    Every person reacts to similar situations in a different manner. This is because our decisions do not completely depend on quantifiable parameters like risk or return but are equally influenced by subjective factors like priority, morals, values, society ethics, etc., which are different for different people.

    The human mind is complex and unpredictable. Not every person posesses the same managerial skills or good decision making abilities. It is said that management is not only about an intelligence quotient but also about creativity and an emotional quotient. All these facts cast serious doubts on the authenticity of the results of such research.

    In my view, although neuroscience will be able to give us valuable insights on general consumer behaviour, it will not be able to predict it with 100 percent accuracy. If it does, then it will bring about a big change in marketing and sales.

     
     
     
    • Graham Douglas
    • Founder, Integrative Federation

    Prompted by the prevailing air of sanity this article has produced, may I elaborate on my earlier remarks, please?

    How we reason is not how we are trained to reason!

    Broadly, we tend to be trained in critical thinking. In educational institutions, at work, and even at home we train what may be called our Critical Mind. We train people to reason in a disembodied way as though our minds were symbol manipulators like computers, unconnected with the remainder of our bodies and our physical, social, and cultural environment. We train them to break problems down into parts, to put these parts into rigid categories with shared properties, and to manipulate symbols representing these categories. We train them to hypothesise using these rigid categories (thereby excluding all other possibilities) and look for a grain of the "truth" about these categories that is imagined to be "out there" in the "real" world and to justify that "truth" with propositions expressed in words or mathematical symbols joined together in accordance with the rules of logic. We train them to reason in a straight line towards a conclusion. We train them as though the way we justify our thoughts - in logical statements - is the way we reason. We dehumanise reasoning.

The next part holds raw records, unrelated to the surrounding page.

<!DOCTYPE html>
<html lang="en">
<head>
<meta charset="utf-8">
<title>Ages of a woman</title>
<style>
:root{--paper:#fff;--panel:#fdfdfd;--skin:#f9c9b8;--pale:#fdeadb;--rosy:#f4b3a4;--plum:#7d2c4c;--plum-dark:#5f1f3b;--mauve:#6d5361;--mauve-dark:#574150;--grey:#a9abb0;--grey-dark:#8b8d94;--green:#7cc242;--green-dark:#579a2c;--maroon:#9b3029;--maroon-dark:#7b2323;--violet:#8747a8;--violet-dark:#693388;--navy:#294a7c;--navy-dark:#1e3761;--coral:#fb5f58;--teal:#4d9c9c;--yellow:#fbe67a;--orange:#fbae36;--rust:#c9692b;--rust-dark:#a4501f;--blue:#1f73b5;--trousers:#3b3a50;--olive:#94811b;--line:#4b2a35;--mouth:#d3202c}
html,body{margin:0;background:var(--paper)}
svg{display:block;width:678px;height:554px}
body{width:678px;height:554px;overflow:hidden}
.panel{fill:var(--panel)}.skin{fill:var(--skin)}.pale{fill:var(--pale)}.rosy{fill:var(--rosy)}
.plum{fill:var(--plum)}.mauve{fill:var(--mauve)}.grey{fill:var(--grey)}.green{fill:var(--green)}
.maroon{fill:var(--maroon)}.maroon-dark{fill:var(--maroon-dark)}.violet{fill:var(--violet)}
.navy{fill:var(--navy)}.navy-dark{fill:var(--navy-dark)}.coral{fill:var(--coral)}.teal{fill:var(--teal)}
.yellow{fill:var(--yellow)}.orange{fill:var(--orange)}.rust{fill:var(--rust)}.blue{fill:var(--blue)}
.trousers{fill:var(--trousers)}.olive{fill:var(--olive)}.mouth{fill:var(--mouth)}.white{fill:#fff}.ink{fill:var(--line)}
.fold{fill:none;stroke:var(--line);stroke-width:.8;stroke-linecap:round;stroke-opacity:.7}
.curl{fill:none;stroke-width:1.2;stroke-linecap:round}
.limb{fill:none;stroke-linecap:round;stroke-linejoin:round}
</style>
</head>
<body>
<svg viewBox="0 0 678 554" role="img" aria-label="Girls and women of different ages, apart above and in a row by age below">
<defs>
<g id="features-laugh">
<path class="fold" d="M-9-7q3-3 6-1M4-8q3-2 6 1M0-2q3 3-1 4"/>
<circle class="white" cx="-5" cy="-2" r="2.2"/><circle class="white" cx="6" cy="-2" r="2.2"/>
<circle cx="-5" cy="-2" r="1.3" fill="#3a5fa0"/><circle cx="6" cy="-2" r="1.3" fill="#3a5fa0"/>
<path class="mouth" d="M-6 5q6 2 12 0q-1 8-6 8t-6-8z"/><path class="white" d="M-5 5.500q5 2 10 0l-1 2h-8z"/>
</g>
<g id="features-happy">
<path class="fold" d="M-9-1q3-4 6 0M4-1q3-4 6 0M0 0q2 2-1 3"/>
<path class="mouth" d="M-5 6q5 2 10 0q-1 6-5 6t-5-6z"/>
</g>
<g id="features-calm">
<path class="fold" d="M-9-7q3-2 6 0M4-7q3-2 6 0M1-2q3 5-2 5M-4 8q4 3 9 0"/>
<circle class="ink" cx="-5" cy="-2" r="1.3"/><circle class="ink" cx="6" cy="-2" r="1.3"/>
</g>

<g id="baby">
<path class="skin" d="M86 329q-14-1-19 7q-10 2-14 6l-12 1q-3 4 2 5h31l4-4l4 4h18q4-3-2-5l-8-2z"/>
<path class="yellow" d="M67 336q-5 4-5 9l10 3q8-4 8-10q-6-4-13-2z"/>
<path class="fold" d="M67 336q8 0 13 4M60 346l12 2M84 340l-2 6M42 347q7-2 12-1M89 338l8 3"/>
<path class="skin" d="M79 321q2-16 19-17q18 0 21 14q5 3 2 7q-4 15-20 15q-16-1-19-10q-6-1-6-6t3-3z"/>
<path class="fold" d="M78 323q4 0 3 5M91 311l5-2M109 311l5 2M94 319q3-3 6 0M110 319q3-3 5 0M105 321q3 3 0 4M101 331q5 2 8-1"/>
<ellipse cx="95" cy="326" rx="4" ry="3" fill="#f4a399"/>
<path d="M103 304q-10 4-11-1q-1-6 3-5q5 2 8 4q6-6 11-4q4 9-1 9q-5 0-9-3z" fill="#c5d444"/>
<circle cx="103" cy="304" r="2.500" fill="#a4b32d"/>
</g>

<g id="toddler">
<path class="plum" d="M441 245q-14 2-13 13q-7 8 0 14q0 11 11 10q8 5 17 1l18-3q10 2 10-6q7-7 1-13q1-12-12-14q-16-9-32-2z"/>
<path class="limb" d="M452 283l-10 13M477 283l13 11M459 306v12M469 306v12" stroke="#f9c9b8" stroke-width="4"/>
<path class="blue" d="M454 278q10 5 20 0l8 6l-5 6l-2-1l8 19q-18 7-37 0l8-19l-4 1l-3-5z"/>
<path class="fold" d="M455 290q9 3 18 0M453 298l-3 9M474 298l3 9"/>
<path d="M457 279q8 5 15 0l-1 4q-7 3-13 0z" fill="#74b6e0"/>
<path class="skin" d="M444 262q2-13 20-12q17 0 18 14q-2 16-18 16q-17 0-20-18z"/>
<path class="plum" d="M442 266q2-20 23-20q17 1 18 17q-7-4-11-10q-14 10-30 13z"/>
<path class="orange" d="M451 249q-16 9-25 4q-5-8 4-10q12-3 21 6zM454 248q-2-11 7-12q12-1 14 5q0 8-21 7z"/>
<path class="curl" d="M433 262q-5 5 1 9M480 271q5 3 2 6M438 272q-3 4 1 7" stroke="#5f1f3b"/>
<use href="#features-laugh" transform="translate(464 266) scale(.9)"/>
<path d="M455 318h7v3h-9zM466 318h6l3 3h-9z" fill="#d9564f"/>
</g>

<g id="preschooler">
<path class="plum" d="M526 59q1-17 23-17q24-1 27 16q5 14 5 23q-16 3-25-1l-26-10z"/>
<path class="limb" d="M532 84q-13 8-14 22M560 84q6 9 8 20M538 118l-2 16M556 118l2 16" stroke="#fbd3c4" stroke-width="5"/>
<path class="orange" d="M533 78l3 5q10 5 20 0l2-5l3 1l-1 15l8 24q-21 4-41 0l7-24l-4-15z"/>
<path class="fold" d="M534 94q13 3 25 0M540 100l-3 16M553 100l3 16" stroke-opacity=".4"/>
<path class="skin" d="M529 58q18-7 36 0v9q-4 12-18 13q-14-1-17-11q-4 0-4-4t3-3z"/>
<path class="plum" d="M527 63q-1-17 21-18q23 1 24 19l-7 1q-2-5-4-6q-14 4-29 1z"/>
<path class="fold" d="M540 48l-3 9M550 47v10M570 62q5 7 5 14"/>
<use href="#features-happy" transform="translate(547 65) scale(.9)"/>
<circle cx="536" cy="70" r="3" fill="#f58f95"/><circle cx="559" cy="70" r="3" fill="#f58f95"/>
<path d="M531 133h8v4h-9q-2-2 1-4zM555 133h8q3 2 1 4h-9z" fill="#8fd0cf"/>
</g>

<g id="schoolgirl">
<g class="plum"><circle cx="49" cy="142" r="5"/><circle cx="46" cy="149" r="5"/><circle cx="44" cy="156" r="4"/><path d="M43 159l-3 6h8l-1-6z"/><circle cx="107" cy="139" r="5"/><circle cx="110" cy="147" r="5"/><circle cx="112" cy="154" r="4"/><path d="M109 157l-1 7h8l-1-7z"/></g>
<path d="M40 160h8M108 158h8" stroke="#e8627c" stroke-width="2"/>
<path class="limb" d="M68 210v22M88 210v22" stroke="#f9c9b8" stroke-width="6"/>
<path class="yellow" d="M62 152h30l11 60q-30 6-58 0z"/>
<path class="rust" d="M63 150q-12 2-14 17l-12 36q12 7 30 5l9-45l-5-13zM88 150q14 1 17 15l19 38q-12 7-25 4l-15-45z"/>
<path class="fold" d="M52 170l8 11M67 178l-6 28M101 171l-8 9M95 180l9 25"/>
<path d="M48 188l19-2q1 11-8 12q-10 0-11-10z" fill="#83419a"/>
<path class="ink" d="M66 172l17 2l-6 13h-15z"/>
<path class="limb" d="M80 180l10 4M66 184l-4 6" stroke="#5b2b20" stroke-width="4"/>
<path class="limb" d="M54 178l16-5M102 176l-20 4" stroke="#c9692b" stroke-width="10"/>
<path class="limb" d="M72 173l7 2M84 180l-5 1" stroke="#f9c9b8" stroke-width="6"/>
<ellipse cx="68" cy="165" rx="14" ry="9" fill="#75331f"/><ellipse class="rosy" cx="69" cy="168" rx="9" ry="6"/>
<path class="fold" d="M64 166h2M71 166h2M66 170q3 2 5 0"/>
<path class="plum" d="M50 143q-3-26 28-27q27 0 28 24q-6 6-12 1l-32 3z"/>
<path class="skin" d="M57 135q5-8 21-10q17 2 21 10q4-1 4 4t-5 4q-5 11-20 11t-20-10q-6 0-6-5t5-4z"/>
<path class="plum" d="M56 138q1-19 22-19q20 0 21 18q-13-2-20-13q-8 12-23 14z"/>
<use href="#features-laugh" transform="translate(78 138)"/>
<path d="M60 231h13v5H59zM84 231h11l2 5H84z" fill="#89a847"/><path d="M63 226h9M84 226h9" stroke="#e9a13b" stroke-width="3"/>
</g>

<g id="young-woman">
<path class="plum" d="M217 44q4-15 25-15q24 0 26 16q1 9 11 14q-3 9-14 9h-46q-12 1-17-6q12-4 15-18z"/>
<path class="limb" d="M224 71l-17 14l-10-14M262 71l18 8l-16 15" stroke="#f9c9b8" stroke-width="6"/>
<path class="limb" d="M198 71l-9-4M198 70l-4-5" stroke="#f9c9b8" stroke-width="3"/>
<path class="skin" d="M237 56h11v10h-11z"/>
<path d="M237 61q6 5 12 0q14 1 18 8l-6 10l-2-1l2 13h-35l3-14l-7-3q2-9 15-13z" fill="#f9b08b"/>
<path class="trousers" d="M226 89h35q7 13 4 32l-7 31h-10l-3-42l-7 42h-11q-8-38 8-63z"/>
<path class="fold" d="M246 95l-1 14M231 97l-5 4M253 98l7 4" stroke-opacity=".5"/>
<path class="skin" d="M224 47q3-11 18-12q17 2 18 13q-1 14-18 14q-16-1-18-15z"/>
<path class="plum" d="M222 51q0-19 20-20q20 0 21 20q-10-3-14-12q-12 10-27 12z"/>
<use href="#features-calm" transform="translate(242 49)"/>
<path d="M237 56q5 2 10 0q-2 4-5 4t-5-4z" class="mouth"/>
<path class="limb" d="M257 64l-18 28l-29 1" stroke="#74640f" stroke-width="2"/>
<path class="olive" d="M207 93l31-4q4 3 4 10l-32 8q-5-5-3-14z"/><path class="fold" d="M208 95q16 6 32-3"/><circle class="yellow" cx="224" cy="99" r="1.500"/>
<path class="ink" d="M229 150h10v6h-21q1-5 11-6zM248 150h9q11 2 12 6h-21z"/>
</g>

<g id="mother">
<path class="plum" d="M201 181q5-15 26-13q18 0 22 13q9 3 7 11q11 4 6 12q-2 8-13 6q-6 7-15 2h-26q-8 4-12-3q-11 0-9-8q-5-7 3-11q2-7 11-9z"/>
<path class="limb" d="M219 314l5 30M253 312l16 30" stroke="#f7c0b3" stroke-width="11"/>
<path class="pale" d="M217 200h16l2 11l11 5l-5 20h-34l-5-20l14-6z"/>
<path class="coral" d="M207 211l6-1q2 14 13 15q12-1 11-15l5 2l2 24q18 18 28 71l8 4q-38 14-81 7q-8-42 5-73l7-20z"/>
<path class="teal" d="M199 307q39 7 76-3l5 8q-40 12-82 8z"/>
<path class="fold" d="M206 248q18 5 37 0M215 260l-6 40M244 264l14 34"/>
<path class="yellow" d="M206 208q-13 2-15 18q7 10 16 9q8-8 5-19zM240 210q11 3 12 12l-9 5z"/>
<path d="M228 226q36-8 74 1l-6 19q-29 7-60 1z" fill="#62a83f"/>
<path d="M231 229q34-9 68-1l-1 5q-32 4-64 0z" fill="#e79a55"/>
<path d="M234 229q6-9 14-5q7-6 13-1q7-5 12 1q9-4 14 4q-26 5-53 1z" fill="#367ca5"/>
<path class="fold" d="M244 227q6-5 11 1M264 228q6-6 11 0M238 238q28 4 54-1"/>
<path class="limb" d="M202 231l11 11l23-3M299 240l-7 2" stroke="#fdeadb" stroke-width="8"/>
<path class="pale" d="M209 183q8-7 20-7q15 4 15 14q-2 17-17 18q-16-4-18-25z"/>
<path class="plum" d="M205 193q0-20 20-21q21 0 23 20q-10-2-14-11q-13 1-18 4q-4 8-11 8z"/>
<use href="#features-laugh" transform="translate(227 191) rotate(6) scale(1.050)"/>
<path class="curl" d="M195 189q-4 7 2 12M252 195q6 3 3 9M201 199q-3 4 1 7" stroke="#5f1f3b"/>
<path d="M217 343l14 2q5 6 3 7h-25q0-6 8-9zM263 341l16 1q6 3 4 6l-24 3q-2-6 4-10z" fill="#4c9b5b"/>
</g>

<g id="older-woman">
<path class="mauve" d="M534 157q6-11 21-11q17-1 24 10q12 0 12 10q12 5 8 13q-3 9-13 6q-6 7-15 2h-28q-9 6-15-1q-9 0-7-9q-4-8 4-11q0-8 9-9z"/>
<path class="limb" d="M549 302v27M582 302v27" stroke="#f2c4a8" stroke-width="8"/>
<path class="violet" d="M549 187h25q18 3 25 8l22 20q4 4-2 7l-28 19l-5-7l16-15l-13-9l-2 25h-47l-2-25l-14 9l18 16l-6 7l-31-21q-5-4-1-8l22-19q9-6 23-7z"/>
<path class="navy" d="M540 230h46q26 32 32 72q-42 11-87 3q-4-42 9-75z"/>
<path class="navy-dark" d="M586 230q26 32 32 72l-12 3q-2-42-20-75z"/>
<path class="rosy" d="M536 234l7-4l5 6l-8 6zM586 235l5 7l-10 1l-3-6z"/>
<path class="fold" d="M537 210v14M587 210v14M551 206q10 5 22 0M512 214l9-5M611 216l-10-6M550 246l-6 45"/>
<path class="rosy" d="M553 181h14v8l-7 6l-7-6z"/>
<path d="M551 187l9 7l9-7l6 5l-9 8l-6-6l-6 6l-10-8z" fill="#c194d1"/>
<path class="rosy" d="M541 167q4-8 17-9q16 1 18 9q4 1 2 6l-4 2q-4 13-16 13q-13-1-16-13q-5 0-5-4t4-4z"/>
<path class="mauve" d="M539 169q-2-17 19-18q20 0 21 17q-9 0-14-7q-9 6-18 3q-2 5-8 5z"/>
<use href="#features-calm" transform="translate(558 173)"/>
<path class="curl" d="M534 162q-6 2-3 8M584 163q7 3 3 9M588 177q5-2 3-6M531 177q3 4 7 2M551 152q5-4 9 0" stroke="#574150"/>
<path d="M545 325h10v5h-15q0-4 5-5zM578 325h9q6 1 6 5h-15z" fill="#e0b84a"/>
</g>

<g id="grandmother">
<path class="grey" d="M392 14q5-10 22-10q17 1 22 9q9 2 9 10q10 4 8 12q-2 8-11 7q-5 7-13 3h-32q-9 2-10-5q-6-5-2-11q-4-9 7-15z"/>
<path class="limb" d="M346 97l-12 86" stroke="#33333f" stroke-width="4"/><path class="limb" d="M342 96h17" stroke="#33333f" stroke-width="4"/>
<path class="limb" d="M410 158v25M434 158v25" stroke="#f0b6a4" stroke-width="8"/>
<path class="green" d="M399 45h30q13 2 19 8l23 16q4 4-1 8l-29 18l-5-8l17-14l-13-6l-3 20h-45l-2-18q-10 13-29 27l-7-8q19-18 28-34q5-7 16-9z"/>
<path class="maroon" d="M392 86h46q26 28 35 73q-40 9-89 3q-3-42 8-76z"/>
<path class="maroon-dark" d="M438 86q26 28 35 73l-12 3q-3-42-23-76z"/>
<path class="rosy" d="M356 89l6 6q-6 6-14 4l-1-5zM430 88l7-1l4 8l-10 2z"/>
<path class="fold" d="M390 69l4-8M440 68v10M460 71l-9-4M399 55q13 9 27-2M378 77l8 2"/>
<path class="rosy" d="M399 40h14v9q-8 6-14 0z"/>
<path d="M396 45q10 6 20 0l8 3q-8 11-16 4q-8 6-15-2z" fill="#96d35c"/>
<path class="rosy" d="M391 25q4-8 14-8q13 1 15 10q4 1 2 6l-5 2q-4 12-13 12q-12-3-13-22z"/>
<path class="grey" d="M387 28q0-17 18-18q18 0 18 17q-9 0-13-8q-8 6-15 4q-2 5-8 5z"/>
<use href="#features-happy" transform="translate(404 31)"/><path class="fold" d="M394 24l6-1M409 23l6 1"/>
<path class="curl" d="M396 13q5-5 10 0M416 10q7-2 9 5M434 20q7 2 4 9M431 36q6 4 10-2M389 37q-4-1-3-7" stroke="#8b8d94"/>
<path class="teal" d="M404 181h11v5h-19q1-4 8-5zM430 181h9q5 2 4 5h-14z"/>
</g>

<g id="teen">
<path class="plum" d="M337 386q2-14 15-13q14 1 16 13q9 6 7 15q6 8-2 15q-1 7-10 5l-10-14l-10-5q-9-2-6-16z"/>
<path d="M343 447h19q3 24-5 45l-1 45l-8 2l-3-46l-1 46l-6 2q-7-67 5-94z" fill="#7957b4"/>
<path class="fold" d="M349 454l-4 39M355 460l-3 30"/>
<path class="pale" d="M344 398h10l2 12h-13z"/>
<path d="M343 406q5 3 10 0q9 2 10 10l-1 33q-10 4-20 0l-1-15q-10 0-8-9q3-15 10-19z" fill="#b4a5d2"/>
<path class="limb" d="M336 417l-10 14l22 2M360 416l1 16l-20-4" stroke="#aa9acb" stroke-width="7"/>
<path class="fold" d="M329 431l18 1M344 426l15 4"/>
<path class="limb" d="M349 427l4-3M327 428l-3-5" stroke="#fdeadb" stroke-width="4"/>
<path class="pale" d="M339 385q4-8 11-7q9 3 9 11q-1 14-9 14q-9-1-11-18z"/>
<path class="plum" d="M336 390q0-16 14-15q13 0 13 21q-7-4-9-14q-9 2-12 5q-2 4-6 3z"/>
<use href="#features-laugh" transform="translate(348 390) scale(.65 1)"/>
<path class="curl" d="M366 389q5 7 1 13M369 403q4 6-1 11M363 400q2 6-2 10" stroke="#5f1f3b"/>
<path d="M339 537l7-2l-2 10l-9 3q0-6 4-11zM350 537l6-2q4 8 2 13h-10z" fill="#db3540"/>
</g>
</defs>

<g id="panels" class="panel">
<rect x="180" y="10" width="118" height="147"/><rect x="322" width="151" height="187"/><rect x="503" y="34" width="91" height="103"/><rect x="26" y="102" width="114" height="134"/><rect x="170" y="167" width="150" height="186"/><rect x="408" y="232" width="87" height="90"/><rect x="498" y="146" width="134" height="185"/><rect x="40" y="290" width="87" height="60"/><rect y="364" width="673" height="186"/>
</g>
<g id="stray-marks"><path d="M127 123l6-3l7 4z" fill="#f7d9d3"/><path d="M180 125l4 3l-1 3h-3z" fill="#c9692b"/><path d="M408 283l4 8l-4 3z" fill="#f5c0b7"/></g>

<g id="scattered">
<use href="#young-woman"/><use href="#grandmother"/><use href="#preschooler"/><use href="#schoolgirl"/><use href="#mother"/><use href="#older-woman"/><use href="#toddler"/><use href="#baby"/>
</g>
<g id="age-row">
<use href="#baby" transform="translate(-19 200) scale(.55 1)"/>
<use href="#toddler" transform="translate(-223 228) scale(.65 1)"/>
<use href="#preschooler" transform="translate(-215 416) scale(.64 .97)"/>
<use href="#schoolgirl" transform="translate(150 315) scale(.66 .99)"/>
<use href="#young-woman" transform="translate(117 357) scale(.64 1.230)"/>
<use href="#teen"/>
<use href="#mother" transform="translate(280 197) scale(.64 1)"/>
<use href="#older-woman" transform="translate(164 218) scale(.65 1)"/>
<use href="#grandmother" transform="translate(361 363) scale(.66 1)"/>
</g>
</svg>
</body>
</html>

    In the light of the many advances in mind science it now makes sense to train our minds to reason integratively as well as critically. This can now be done. If one thinks of the "will" as the "faculty by which (a) person decides or conceives of himself as deciding upon and initiating action (mind consists of the understanding and the will)" (Concise Oxford Dictionary, 7th Edition) and relates that to basic human needs, one can develop the concept of a dynamic and multifaceted human will reflecting those needs.

    Regarding our decision-making as involving the balancing of this multifaceted will seems to me to provide a sounder basis for understanding human behaviour than the simplistic "fear and greed" or extrapolation from minute studies in one science or another that is de rigueur at present.

     
     
     
    • Deepak Alse
    • Project Leader, Wipro Technologies

    In the ever-increasing tribe of interdisciplinary research, neuro economics is the infant! While we shall celebrate its arrival, neither should we burden it with expectations nor label it "fractious." The sample size and variety of population in such studies will largely determine the quality of the outcome!

    Till the time that neuro economics can unravel the rationale behind the irrational, practitioners and quacks will both find their space on the pages of discovery!

     
     
     
    • Gaurav Goel
    • PGPX II, IIM Ahmedabad

    I would assume that the decision-making process of any human brain is very complex and that it depends on infinite parameters. Many such parameters are unique to each individual (for example, past experiences).

    Most of the early studies in neuro economics will try to find patterns that can be generalized to a wide range of situations. But eventually we may realize that there are too many parameters in this equation to predict a reliable result.

    I think that it'll be interesting to see innovative applications of neuro economics in the coming decades but I don't foresee a great variation in consumer patterns as a result of such applications.